→ WORK REQUIRED
All of the data below should come back exactly as written, minus its images.

◆ ◆ ◆

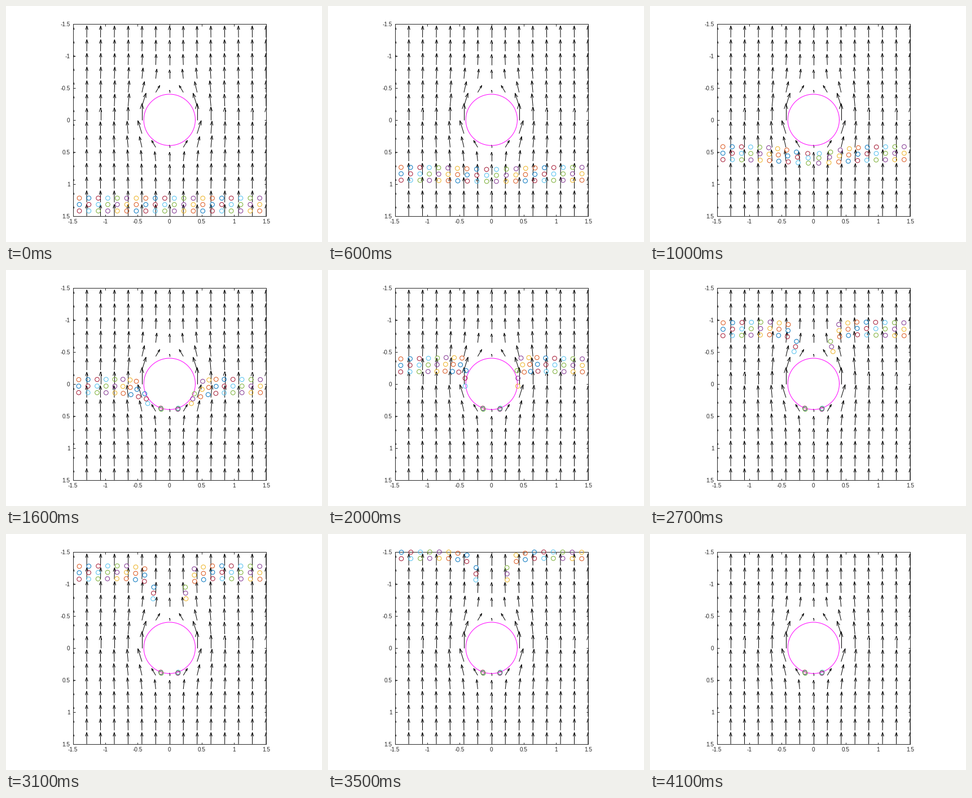
Animation of 560 by 420 pixels, one loop 4.9 s. Source, as a matplotlib script:

```python
import numpy as np
import matplotlib.pyplot as plt
from matplotlib.animation import FuncAnimation
from matplotlib.collections import LineCollection

W, H, DPI = 560, 420, 100
PX = 72 / DPI                 # points per pixel
LIM, RADIUS, DT = 1.5, 0.4, 0.08
NODES, STEPS, FRAMES = 15, 42, 49
CELL = 2 * LIM / (NODES - 1)
SIDE, LEFT, BOTTOM = 342.3, 118.65, 46.2
INK = (0.15, 0.15, 0.15)
COLORS = ["#0072bd", "#d95319", "#edb120", "#7e2f8e",
          "#77ac30", "#4dbeee", "#a2142f"]


def flow(x, y):
    """Potential flow past a sphere, zero inside it."""
    r = np.maximum(np.hypot(x, y), 1e-9)
    k = RADIUS**3 / 2
    u = 3 * k * x * y / r**5
    v = 3 * k * y**2 / r**5 - 1 - k / r**3
    outside = r >= RADIUS
    return np.where(outside, u, 0), np.where(outside, v, 0)


def sample(field, x, y):
    """Bilinear lookup on the node grid."""
    fx, fy = (x + LIM) / CELL, (y + LIM) / CELL
    i = np.clip(fx.astype(int), 0, NODES - 2)
    j = np.clip(fy.astype(int), 0, NODES - 2)
    a, b = fx - i, fy - j
    low = field[j, i] * (1 - a) + field[j, i + 1] * a
    high = field[j + 1, i] * (1 - a) + field[j + 1, i + 1] * a
    return low * (1 - b) + high * b


def trace(x, y):
    """Euler steps; a particle that would enter the sphere stays put."""
    path = []
    for _ in range(STEPS):
        alive = np.abs(y) <= LIM
        nx = x + DT * sample(u, x, y)
        ny = y + DT * sample(v, x, y)
        move = alive & (np.hypot(nx, ny) >= RADIUS)
        x, y = np.where(move, nx, x), np.where(move, ny, y)
        path.append(np.column_stack([x, np.where(np.abs(y) <= LIM, y, np.nan)]))
    return path


def arrows(x, y, u, v, head=0.33, spread=0.33):
    scale = 0.9 * np.hypot(2 * LIM / NODES, 2 * LIM / NODES) / np.hypot(u, v).max()
    lines = []
    for px, py, du, dv in zip(x.flat, y.flat, scale * u.flat, scale * v.flat):
        if du == dv == 0:
            continue
        tx, ty = px + du, py + dv
        lines.append([(px, py), (tx, ty)])
        lines.append([(tx - head * (du + spread * dv), ty - head * (dv - spread * du)),
                      (tx, ty),
                      (tx - head * (du - spread * dv), ty - head * (dv + spread * du))])
    return LineCollection(lines, colors="black", linewidths=PX)


nodes = np.linspace(-LIM, LIM, NODES)
gx, gy = np.meshgrid(nodes, nodes)
u, v = flow(gx, gy)

columns = np.linspace(1.4, -1.4, 20)
px, py = np.meshgrid(columns, [1.3, 1.4, 1.5])
path = trace(px.ravel(), py.ravel())
edge = [COLORS[(k + 3) % 7] for k in range(px.size)]

fig = plt.figure(figsize=(W / DPI, H / DPI), dpi=DPI, facecolor="white")
ax = fig.add_axes([LEFT / W, BOTTOM / H, SIDE / W, SIDE / H])
ax.set(xlim=(-LIM, LIM), ylim=(LIM, -LIM))
ticks = np.arange(-3, 4) / 2
names = [f"{t:g}" for t in ticks]
ax.set_xticks(ticks, names)
ax.set_yticks(ticks, names)
ax.tick_params(direction="in", top=True, right=True, length=3.5 * PX,
               width=PX, color=INK, labelcolor=INK, pad=5 * PX)
for label in ax.get_xticklabels() + ax.get_yticklabels():
    label.set(family="Liberation Sans", size=10 * PX)
for spine in ax.spines.values():
    spine.set(linewidth=PX, color=INK)

ax.add_collection(arrows(gx, gy, u, v), autolim=False)
t = np.linspace(0, 2 * np.pi, 200)
ax.plot(RADIUS * np.cos(t), RADIUS * np.sin(t), color="magenta", lw=PX)
dots = ax.scatter(px.ravel(), py.ravel(), s=(7.6 * PX)**2, facecolors="none",
                  edgecolors=edge, linewidths=PX, zorder=3, clip_on=False)


def draw(frame):
    dots.set_offsets(np.ma.masked_invalid(path[min(frame, STEPS - 1)]))
    return [dots]


anim = FuncAnimation(fig, draw, frames=FRAMES, interval=100,
                     repeat=True, repeat_delay=0)
plt.show()
```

◆ ◆ ◆

→ SOLUTION
Animation of 560 by 420 pixels, one loop 4.9 s. Source, as a matplotlib script:

```python
import numpy as np
import matplotlib.pyplot as plt
from matplotlib.animation import FuncAnimation
from matplotlib.collections import LineCollection

W, H, DPI = 560, 420, 100
PX = 72 / DPI                 # points per pixel
LIM, RADIUS, DT = 1.5, 0.4, 0.08
NODES, STEPS, FRAMES = 15, 42, 49
CELL = 2 * LIM / (NODES - 1)
SIDE, LEFT, BOTTOM = 342.3, 118.65, 46.2
INK = (0.15, 0.15, 0.15)
COLORS = ["#0072bd", "#d95319", "#edb120", "#7e2f8e",
          "#77ac30", "#4dbeee", "#a2142f"]


def flow(x, y):
    """Potential flow past a sphere, zero inside it."""
    r = np.maximum(np.hypot(x, y), 1e-9)
    k = RADIUS**3 / 2
    u = 3 * k * x * y / r**5
    v = 3 * k * y**2 / r**5 - 1 - k / r**3
    outside = r >= RADIUS
    return np.where(outside, u, 0), np.where(outside, v, 0)


def sample(field, x, y):
    """Bilinear lookup on the node grid."""
    fx, fy = (x + LIM) / CELL, (y + LIM) / CELL
    i = np.clip(fx.astype(int), 0, NODES - 2)
    j = np.clip(fy.astype(int), 0, NODES - 2)
    a, b = fx - i, fy - j
    low = field[j, i] * (1 - a) + field[j, i + 1] * a
    high = field[j + 1, i] * (1 - a) + field[j + 1, i + 1] * a
    return low * (1 - b) + high * b


def trace(x, y):
    """Euler steps; a particle that would enter the sphere stays put."""
    path = []
    for _ in range(STEPS):
        alive = np.abs(y) <= LIM
        nx = x + DT * sample(u, x, y)
        ny = y + DT * sample(v, x, y)
        move = alive & (np.hypot(nx, ny) >= RADIUS)
        x, y = np.where(move, nx, x), np.where(move, ny, y)
        path.append(np.column_stack([x, np.where(np.abs(y) <= LIM, y, np.nan)]))
    return path


def arrows(x, y, u, v, head=0.33, spread=0.33):
    scale = 0.9 * np.hypot(2 * LIM / NODES, 2 * LIM / NODES) / np.hypot(u, v).max()
    lines = []
    for px, py, du, dv in zip(x.flat, y.flat, scale * u.flat, scale * v.flat):
        if du == dv == 0:
            continue
        tx, ty = px + du, py + dv
        lines.append([(px, py), (tx, ty)])
        lines.append([(tx - head * (du + spread * dv), ty - head * (dv - spread * du)),
                      (tx, ty),
                      (tx - head * (du - spread * dv), ty - head * (dv + spread * du))])
    return LineCollection(lines, colors="black", linewidths=PX)


nodes = np.linspace(-LIM, LIM, NODES)
gx, gy = np.meshgrid(nodes, nodes)
u, v = flow(gx, gy)

columns = np.linspace(1.4, -1.4, 20)
px, py = np.meshgrid(columns, [1.3, 1.4, 1.5])
path = trace(px.ravel(), py.ravel())
edge = [COLORS[(k + 3) % 7] for k in range(px.size)]

fig = plt.figure(figsize=(W / DPI, H / DPI), dpi=DPI, facecolor="white")
ax = fig.add_axes([LEFT / W, BOTTOM / H, SIDE / W, SIDE / H])
ax.set(xlim=(-LIM, LIM), ylim=(LIM, -LIM))
ticks = np.arange(-3, 4) / 2
names = [f"{t:g}" for t in ticks]
ax.set_xticks(ticks, names)
ax.set_yticks(ticks, names)
ax.tick_params(direction="in", top=True, right=True, length=3.5 * PX,
               width=PX, color=INK, labelcolor=INK, pad=5 * PX)
for label in ax.get_xticklabels() + ax.get_yticklabels():
    label.set(family="Liberation Sans", size=10 * PX)
for spine in ax.spines.values():
    spine.set(linewidth=PX, color=INK)

ax.add_collection(arrows(gx, gy, u, v), autolim=False)
t = np.linspace(0, 2 * np.pi, 200)
ax.plot(RADIUS * np.cos(t), RADIUS * np.sin(t), color="magenta", lw=PX)
dots = ax.scatter(px.ravel(), py.ravel(), s=(7.6 * PX)**2, facecolors="none",
                  edgecolors=edge, linewidths=PX, zorder=3, clip_on=False)


def draw(frame):
    dots.set_offsets(np.ma.masked_invalid(path[min(frame, STEPS - 1)]))
    return [dots]


anim = FuncAnimation(fig, draw, frames=FRAMES, interval=100,
                     repeat=True, repeat_delay=0)
plt.show()
```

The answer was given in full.